Just as every star in the galaxy has its own solar system, its own self-contained world, each of the millions of lights belongs to someone. Every glimmer in every building in the city represents a life, with its own troubles and triumphs. And I can see them all. I can see downtown Salt Lake City where we’d walked earlier that day. When I was amidst the bustle of University Boulevard, the rest of the city hadn’t existed to me. All I had thought about were the signs, buildings, and people that I could see. In that moment it had all seemed so significant. But from this vantage point, the street is only a speck among thousands. I feel absolutely, unimportantly small, but in this sense of wonder I am utterly at home. It’s easy to forget that we are all people living together, social by nature. Humans have gone to such great lengths just to surround themselves with interactions. From “Ocean Rock” I can see that the whole city is connected. And even when you can’t see or feel it, so are the people.

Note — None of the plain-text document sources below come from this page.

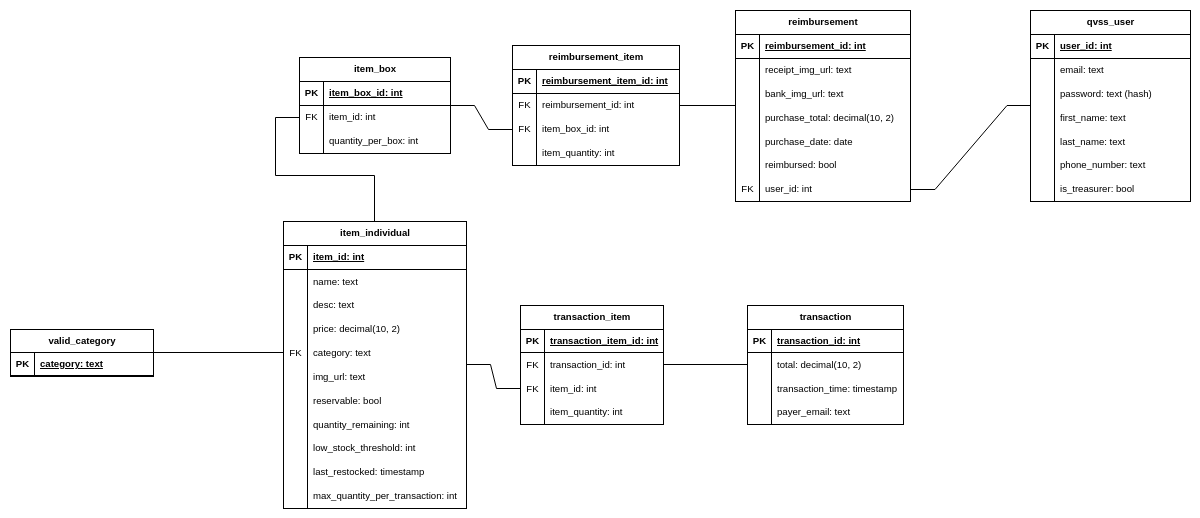
<!DOCTYPE html>
<html lang="en">
<head>
<meta charset="utf-8">
<title>Inventory database schema</title>
<style>
:root { --ink: #000; --paper: #fff; --key-width: 23px; }
* { box-sizing: border-box; margin: 0; padding: 0; }
body { width: 1200px; height: 518px; overflow: hidden; background: var(--paper); }
.diagram { position: relative; width: 1200px; height: 518px; overflow: hidden; color: var(--ink); font: 9.6px/12px "Liberation Sans", Arial, sans-serif; }
.connectors { position: absolute; left: 0; top: 0; fill: none; stroke: var(--ink); stroke-width: 1; }
.entity { position: absolute; display: grid; grid-auto-rows: minmax(0, 1fr); border: 1px solid var(--ink); background: var(--paper); white-space: nowrap; }
.entity h2 { display: flex; align-items: center; justify-content: center; font-size: inherit; border-bottom: 1px solid var(--ink); }
.field { display: grid; grid-template-columns: var(--key-width) minmax(0, 1fr); }
.key { display: flex; align-items: center; justify-content: center; }
.attribute { display: flex; align-items: center; padding-left: 5px; border-left: 1px solid var(--ink); }
.primary { font-weight: 700; border-bottom: 1px solid var(--ink); }
.primary .attribute { text-decoration: underline; }
#item-box { left: 299px; top: 57px; width: 152px; height: 97px; }
#reimbursement-item { left: 512px; top: 45px; width: 168px; height: 121px; }
#reimbursement { left: 735px; top: 10px; width: 176px; height: 192px; }
#user { left: 1030px; top: 10px; width: 161px; height: 192px; }
#item-individual { left: 283px; top: 221px; width: 184px; height: 288px; }
#valid-category { left: 10px; top: 329px; width: 144px; height: 48px; }
#transaction-item { left: 520px; top: 305px; width: 144px; height: 120px; }
#transaction { left: 747px; top: 305px; width: 157px; height: 120px; }
</style>
</head>
<body>
<main class="diagram">
  <svg class="connectors" width="1200" height="518" viewBox="0 0 1200 518" aria-hidden="true">
    <line x1="153" y1="352.5" x2="284" y2="352.5"/>
    <polyline points="300,117.5 275.5,117.5 275.5,175.5 374.5,175.5 374.5,222"/>
    <polyline points="450,105.5 474.5,105.5 488.5,129.5 513,129.5"/>
    <line x1="679" y1="105.5" x2="736" y2="105.5"/>
    <polyline points="910,189.5 935,189.5 1007,105.5 1031,105.5"/>
    <polyline points="466,364.5 490.5,364.5 496.5,388.5 521,388.5"/>
    <line x1="663" y1="364.5" x2="748" y2="364.5"/>
  </svg>

  <section class="entity" id="item-box">
    <h2>item_box</h2>
    <div class="field primary"><span class="key">PK</span><span class="attribute">item_box_id: int</span></div>
    <div class="field"><span class="key">FK</span><span class="attribute">item_id: int</span></div>
    <div class="field"><span class="key"></span><span class="attribute">quantity_per_box: int</span></div>
  </section>

  <section class="entity" id="reimbursement-item">
    <h2>reimbursement_item</h2>
    <div class="field primary"><span class="key">PK</span><span class="attribute">reimbursement_item_id: int</span></div>
    <div class="field"><span class="key">FK</span><span class="attribute">reimbursement_id: int</span></div>
    <div class="field"><span class="key">FK</span><span class="attribute">item_box_id: int</span></div>
    <div class="field"><span class="key"></span><span class="attribute">item_quantity: int</span></div>
  </section>

  <section class="entity" id="reimbursement">
    <h2>reimbursement</h2>
    <div class="field primary"><span class="key">PK</span><span class="attribute">reimbursement_id: int</span></div>
    <div class="field"><span class="key"></span><span class="attribute">receipt_img_url: text</span></div>
    <div class="field"><span class="key"></span><span class="attribute">bank_img_url: text</span></div>
    <div class="field"><span class="key"></span><span class="attribute">purchase_total: decimal(10, 2)</span></div>
    <div class="field"><span class="key"></span><span class="attribute">purchase_date: date</span></div>
    <div class="field"><span class="key"></span><span class="attribute">reimbursed: bool</span></div>
    <div class="field"><span class="key">FK</span><span class="attribute">user_id: int</span></div>
  </section>

  <section class="entity" id="user">
    <h2>qvss_user</h2>
    <div class="field primary"><span class="key">PK</span><span class="attribute">user_id: int</span></div>
    <div class="field"><span class="key"></span><span class="attribute">email: text</span></div>
    <div class="field"><span class="key"></span><span class="attribute">password: text (hash)</span></div>
    <div class="field"><span class="key"></span><span class="attribute">first_name: text</span></div>
    <div class="field"><span class="key"></span><span class="attribute">last_name: text</span></div>
    <div class="field"><span class="key"></span><span class="attribute">phone_number: text</span></div>
    <div class="field"><span class="key"></span><span class="attribute">is_treasurer: bool</span></div>
  </section>

  <section class="entity" id="item-individual">
    <h2>item_individual</h2>
    <div class="field primary"><span class="key">PK</span><span class="attribute">item_id: int</span></div>
    <div class="field"><span class="key"></span><span class="attribute">name: text</span></div>
    <div class="field"><span class="key"></span><span class="attribute">desc: text</span></div>
    <div class="field"><span class="key"></span><span class="attribute">price: decimal(10, 2)</span></div>
    <div class="field"><span class="key">FK</span><span class="attribute">category: text</span></div>
    <div class="field"><span class="key"></span><span class="attribute">img_url: text</span></div>
    <div class="field"><span class="key"></span><span class="attribute">reservable: bool</span></div>
    <div class="field"><span class="key"></span><span class="attribute">quantity_remaining: int</span></div>
    <div class="field"><span class="key"></span><span class="attribute">low_stock_threshold: int</span></div>
    <div class="field"><span class="key"></span><span class="attribute">last_restocked: timestamp</span></div>
    <div class="field"><span class="key"></span><span class="attribute">max_quantity_per_transaction: int</span></div>
  </section>

  <section class="entity" id="valid-category">
    <h2>valid_category</h2>
    <div class="field primary"><span class="key">PK</span><span class="attribute">category: text</span></div>
  </section>

  <section class="entity" id="transaction-item">
    <h2>transaction_item</h2>
    <div class="field primary"><span class="key">PK</span><span class="attribute">transaction_item_id: int</span></div>
    <div class="field"><span class="key">FK</span><span class="attribute">transaction_id: int</span></div>
    <div class="field"><span class="key">FK</span><span class="attribute">item_id: int</span></div>
    <div class="field"><span class="key"></span><span class="attribute">item_quantity: int</span></div>
  </section>

  <section class="entity" id="transaction">
    <h2>transaction</h2>
    <div class="field primary"><span class="key">PK</span><span class="attribute">transaction_id: int</span></div>
    <div class="field"><span class="key"></span><span class="attribute">total: decimal(10, 2)</span></div>
    <div class="field"><span class="key"></span><span class="attribute">transaction_time: timestamp</span></div>
    <div class="field"><span class="key"></span><span class="attribute">payer_email: text</span></div>
  </section>
</main>
</body>
</html>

My friends start their descent back to the parking lot, but I can’t leave yet. I gaze up at the silky blue darkness that stretches to each horizon. I follow the slopes of the moonlight-soaked mountains down to the flashing city nestled tenderly between high summits. I try to look at a single light, but it’s impossible to focus on just one since their glows overlap. Seeing the whole city, each light, each story, I am reminded that all the dots connect. This moment is mine, mine too is this fleeting understanding of the sky and mountains and city and the distance between them. Before turning to leave, I look back at the valley one last time, and it all seems so vividly important. The blue-black sky, and the trembling stars and the twinkling city lights, and me. I am alone, but so much a part of the night.